Population structures of the gastropods Gibbula umbilicaris and Gibbula ardens (Trochidae), the two most common species of the genus Gibbula living in shallow beds of the Mediterranean seagrass Posidonia oceanica, were investigated in the seagrass bed off Lacco Ameno of Ischia (Gulf of Naples), at six stations along a depth gradient (1, 3, 5, 10, 15 and 25 m). Sampling was performed on a monthly basis for 1 year. A total of 853 individuals were counted and measured. The two gastropod populations analysed show a rather similar distributional trend in all seasons and depths. Recruitment occurred at the shallowest stations (1–3 m depth), where the populations were characterised by higher values of abundance and biomass, confirming that G. umbilicaris and G. ardens are typical species of the shallow community of P. oceanica seagrass beds. Juveniles were exclusively found in 1 month of the whole year: G. umbilicaris in April, G. ardens in July. The survivorship curves of both Gibbula species, derived from the size-frequency distribution of shells, showed a very low mortality rate in the first months after settlement. Demographic analysis of G. umbilicaris suggests a rather slow growth rate and a polymorphic maturation strategy with a lifespan of 1 year for most individuals, but lifespan may also reach about 2 years in a few specimens. Gibbula ardens has a lifespan of about 1 year and a fast growth rate, especially during the first couple of months after settlement. Therefore, on the basis of lifespan and recruitment time, both species seem to be semelparous.
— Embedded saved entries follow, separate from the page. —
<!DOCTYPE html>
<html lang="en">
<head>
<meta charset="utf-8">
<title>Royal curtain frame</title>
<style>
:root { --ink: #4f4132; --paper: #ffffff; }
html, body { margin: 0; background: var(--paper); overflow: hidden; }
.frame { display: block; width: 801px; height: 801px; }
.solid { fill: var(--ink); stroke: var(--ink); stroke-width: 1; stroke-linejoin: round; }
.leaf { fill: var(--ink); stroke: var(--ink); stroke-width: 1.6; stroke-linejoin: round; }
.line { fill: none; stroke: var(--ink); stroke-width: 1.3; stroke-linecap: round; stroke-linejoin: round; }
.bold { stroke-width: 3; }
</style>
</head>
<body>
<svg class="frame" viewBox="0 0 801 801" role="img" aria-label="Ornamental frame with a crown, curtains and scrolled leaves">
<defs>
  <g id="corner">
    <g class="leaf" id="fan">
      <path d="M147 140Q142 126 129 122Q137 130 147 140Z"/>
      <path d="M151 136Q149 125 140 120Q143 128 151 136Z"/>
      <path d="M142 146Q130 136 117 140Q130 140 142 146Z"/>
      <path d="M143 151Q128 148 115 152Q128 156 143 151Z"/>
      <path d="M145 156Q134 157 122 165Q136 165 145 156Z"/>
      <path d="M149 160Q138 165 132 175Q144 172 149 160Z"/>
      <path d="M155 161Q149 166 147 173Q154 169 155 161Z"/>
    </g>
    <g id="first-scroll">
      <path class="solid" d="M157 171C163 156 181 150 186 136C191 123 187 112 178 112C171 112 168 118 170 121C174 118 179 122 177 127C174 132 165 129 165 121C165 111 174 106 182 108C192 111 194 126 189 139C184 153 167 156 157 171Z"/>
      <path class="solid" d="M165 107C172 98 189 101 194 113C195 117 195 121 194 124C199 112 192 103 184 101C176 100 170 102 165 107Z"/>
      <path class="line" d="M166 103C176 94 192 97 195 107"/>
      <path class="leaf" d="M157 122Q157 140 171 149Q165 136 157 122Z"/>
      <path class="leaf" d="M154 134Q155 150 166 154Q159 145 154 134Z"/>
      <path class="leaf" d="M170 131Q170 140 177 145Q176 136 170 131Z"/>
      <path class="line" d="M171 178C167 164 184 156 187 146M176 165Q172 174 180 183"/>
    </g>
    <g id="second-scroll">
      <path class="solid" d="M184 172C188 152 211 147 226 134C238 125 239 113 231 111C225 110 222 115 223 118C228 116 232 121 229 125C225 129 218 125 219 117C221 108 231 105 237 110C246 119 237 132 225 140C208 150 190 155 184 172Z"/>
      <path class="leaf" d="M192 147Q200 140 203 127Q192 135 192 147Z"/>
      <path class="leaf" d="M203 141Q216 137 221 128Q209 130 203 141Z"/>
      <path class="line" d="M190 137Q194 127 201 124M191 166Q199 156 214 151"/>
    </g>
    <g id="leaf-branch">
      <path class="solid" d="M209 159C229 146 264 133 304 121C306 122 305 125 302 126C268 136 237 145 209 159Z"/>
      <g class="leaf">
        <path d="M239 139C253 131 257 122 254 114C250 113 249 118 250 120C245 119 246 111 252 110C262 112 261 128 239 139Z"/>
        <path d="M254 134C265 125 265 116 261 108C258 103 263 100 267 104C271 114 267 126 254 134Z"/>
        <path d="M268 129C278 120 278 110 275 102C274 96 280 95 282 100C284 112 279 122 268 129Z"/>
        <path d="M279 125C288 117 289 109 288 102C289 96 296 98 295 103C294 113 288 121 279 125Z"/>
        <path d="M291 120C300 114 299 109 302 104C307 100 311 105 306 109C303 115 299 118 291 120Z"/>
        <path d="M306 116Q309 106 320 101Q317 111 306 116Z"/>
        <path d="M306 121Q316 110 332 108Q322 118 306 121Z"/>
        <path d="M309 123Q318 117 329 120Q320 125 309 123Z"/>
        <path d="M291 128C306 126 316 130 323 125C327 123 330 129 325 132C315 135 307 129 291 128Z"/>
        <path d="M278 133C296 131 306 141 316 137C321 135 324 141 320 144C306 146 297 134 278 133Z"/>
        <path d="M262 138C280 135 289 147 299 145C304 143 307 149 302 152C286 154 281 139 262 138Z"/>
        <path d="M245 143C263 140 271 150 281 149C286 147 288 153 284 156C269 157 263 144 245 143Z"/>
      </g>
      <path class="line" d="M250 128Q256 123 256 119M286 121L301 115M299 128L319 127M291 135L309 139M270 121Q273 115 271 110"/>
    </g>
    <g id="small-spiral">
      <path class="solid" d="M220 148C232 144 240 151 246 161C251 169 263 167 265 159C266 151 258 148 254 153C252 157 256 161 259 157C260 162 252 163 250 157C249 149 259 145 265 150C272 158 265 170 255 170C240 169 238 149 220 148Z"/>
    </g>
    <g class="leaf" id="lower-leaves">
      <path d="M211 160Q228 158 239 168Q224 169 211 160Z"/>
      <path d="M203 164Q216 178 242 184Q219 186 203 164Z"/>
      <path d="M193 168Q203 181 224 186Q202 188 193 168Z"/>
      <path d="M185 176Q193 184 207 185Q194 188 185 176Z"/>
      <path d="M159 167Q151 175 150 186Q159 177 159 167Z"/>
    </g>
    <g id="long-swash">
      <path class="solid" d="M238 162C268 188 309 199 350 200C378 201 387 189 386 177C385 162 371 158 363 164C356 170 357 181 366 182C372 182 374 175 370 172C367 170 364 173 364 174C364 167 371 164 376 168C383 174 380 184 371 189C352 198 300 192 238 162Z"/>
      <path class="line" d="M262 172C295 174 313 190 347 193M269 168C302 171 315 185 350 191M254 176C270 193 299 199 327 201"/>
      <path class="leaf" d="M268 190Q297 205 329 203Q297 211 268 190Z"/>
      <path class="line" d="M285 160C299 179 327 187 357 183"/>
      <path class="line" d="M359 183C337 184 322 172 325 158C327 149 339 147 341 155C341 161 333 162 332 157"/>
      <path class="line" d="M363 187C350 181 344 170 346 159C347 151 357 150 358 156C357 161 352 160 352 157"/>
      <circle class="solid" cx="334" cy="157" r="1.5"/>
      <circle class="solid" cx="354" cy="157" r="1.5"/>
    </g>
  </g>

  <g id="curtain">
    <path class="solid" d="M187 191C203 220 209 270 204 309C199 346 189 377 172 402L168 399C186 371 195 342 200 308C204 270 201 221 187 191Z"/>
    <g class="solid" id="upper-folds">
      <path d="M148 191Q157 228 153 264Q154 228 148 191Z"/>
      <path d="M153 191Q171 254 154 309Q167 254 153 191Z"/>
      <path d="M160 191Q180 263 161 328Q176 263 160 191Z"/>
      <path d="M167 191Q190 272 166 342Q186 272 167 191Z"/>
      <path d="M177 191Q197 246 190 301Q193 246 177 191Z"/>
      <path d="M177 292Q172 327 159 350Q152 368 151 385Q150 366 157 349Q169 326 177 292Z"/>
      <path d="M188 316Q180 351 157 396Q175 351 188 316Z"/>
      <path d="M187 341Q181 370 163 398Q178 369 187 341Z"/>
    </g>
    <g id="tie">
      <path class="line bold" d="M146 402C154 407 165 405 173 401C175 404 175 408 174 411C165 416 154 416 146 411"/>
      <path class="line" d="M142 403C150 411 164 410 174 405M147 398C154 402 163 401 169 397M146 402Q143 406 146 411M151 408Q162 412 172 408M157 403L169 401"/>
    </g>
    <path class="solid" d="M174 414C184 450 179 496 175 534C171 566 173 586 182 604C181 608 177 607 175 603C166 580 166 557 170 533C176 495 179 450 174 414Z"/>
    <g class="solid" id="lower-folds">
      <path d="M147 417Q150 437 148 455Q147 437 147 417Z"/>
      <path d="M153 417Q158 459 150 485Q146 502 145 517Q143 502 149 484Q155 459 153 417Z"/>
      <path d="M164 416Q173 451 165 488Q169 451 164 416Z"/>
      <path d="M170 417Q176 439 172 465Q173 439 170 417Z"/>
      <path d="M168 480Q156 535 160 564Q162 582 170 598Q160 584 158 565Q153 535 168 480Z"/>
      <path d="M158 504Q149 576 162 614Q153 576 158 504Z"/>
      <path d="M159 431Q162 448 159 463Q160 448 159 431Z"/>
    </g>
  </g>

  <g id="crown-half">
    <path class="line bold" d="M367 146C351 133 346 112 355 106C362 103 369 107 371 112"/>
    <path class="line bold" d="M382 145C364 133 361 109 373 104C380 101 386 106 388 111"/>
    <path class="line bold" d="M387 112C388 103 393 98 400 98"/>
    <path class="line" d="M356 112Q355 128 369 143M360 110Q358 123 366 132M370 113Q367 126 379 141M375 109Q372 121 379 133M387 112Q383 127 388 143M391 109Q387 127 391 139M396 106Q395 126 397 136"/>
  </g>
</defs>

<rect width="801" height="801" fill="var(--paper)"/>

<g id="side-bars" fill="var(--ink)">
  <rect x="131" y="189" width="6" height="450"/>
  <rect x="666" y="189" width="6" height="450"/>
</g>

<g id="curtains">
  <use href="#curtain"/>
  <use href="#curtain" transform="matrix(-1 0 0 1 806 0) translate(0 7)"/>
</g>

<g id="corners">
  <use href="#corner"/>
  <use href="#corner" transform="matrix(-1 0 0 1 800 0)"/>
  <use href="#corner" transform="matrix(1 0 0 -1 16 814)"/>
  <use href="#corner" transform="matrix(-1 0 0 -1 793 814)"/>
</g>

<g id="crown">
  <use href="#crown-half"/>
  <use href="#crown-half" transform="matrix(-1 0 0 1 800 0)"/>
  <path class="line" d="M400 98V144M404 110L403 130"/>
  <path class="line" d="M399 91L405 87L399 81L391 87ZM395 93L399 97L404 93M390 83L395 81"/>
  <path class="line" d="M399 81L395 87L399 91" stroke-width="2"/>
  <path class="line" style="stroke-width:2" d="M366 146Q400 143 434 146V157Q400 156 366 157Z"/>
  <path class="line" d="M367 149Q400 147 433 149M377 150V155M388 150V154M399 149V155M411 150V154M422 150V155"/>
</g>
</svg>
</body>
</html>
|Titolo:||Population ecology of Gibbula umbilicaris and Gibbula ardens (Gastropoda: Trochidae) in a Posidonia oceanica seagrass bed|
|Data di pubblicazione:||2016|
|Appare nelle tipologie:||1.1 Articolo in rivista|